Give the number of lines in the data below where the word "garage" appears, and nothing besides.

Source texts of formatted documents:

——

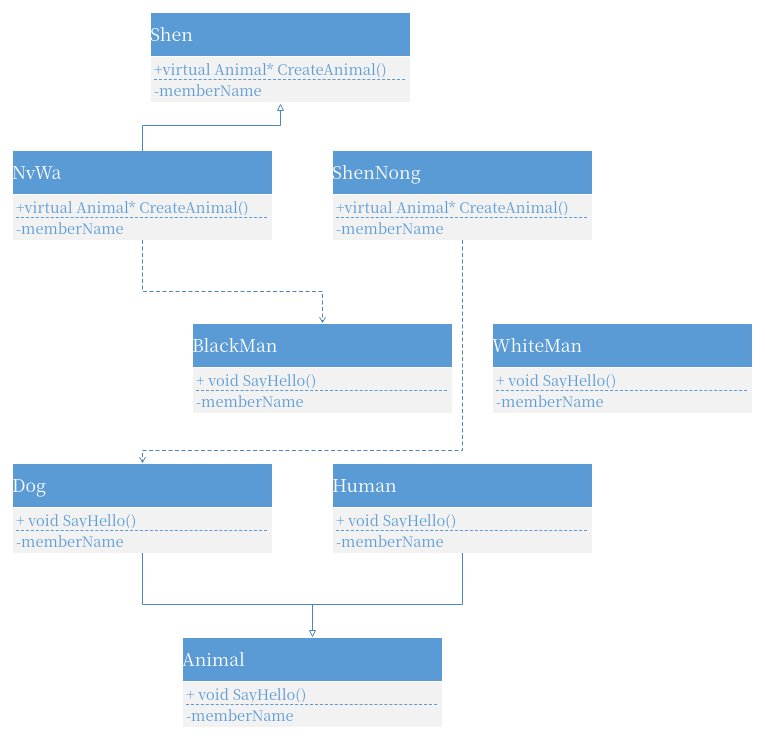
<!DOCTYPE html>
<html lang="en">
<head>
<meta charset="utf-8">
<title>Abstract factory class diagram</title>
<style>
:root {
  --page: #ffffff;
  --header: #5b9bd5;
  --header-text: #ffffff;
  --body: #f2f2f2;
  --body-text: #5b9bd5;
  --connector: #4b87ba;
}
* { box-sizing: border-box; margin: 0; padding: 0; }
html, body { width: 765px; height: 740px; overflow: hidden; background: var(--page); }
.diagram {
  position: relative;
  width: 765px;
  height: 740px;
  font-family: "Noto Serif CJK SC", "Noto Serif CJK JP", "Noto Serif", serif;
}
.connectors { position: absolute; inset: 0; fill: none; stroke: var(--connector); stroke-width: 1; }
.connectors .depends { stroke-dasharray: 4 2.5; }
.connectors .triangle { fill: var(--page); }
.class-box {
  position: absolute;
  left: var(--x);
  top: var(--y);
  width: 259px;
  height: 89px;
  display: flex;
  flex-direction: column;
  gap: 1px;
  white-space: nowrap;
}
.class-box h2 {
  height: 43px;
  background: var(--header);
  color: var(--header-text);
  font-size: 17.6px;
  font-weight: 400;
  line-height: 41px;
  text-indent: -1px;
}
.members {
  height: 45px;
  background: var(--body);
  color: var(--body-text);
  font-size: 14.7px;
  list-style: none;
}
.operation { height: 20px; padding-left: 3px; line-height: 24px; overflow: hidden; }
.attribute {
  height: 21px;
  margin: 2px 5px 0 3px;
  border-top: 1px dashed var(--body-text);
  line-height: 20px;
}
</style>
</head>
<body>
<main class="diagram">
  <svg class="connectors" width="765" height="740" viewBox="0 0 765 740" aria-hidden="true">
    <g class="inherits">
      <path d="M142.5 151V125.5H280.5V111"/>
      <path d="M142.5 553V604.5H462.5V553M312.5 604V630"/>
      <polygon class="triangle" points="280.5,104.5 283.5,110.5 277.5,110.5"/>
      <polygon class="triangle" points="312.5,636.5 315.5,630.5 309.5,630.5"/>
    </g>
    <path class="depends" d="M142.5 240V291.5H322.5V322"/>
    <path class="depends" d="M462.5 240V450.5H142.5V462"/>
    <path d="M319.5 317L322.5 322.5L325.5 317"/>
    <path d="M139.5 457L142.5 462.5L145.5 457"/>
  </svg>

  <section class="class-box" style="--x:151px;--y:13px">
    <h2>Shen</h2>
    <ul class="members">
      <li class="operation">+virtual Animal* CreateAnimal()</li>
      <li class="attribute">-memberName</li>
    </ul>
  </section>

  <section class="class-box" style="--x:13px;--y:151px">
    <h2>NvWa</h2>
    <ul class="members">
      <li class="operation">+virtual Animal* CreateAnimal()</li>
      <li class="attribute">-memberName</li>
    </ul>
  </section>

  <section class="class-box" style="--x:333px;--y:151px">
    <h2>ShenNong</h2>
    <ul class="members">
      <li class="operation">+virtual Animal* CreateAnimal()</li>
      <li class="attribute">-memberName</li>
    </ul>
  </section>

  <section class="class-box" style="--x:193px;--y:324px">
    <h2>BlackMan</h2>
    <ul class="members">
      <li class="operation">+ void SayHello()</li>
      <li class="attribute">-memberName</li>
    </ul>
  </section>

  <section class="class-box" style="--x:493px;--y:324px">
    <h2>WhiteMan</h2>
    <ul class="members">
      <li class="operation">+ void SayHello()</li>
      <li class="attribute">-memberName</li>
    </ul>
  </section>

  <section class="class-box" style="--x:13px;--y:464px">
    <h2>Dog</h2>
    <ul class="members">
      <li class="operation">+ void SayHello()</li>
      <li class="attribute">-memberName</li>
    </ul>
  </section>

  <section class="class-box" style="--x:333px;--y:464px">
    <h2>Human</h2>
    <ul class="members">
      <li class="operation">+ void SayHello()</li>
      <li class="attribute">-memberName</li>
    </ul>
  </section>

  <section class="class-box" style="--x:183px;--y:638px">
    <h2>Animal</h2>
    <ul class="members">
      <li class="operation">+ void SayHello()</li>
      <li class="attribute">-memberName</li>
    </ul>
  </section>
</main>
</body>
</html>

——

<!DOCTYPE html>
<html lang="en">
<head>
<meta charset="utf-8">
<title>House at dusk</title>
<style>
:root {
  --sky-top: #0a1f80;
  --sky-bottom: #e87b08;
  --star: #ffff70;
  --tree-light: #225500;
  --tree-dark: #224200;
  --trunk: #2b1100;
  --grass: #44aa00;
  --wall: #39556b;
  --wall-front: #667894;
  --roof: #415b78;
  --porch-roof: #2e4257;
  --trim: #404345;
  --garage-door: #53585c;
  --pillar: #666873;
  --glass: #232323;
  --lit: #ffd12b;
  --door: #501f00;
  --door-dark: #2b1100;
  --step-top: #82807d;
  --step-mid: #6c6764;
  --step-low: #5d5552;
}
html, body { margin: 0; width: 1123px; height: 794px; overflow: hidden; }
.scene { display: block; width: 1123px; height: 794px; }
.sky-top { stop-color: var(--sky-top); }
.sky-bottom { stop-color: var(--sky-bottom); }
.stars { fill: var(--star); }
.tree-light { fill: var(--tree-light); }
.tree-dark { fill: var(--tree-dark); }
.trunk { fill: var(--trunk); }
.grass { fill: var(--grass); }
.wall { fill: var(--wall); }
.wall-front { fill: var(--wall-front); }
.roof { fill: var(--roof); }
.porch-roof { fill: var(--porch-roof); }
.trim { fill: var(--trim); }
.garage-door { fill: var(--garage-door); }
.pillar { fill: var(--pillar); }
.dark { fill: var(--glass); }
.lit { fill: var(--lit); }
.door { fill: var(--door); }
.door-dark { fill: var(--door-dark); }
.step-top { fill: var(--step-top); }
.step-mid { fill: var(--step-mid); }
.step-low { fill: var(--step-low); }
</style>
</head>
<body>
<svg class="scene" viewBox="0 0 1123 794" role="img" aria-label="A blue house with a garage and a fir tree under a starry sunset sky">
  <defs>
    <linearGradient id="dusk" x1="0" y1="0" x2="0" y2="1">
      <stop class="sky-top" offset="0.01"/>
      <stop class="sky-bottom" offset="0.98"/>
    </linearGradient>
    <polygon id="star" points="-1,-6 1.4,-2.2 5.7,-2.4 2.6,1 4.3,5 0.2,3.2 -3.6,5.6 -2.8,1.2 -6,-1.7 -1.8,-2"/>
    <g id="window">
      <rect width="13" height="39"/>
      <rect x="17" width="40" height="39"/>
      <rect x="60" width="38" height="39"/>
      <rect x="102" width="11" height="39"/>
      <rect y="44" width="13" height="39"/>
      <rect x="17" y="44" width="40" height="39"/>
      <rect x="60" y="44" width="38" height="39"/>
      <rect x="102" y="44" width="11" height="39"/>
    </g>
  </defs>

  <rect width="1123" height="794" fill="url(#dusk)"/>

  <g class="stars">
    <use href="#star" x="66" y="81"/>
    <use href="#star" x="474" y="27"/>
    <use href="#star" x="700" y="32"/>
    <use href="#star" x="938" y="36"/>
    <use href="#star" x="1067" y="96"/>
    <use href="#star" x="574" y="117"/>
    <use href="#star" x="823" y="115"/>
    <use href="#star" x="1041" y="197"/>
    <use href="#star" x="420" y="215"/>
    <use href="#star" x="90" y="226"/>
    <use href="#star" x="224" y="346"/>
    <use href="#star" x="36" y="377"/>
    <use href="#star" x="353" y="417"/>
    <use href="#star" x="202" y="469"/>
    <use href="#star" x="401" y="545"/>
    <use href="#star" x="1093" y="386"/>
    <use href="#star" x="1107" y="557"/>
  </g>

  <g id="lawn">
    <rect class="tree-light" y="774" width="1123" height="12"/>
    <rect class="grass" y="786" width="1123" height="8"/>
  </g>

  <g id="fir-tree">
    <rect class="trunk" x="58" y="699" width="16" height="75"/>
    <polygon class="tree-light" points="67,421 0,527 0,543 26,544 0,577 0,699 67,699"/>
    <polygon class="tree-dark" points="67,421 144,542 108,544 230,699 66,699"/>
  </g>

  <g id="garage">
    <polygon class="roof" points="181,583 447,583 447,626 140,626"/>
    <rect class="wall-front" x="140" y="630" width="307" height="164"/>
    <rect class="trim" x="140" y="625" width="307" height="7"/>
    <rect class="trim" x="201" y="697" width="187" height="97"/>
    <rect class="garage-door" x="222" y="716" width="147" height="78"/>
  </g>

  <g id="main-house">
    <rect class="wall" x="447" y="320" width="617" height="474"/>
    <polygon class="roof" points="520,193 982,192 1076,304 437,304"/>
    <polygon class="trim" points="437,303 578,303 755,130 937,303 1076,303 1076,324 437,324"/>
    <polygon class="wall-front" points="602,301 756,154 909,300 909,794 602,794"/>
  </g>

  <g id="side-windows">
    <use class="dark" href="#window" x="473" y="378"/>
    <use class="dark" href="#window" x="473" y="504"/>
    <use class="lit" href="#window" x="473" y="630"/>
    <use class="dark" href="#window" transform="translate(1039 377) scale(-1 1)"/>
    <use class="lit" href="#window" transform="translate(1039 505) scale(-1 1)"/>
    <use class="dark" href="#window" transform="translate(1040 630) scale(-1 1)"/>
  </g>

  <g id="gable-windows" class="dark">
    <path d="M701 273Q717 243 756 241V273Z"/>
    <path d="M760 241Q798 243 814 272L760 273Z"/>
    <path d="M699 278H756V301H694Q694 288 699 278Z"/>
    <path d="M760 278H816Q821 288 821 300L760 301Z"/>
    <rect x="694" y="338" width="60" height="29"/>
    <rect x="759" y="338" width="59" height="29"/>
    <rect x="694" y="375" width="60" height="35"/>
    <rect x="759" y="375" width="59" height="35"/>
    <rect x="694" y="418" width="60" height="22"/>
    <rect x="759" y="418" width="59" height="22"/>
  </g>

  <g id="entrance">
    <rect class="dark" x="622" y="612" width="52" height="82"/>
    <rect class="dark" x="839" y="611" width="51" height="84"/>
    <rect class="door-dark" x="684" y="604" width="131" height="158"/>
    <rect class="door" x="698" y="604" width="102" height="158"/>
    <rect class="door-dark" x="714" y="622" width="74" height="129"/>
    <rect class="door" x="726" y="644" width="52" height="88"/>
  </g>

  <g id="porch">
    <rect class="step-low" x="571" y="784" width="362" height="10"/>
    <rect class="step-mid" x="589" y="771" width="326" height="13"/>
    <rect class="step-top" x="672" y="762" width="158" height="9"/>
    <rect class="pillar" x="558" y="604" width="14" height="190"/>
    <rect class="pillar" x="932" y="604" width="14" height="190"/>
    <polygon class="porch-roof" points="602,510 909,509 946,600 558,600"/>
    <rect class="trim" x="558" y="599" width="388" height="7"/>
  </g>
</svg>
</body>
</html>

——

Task output | 5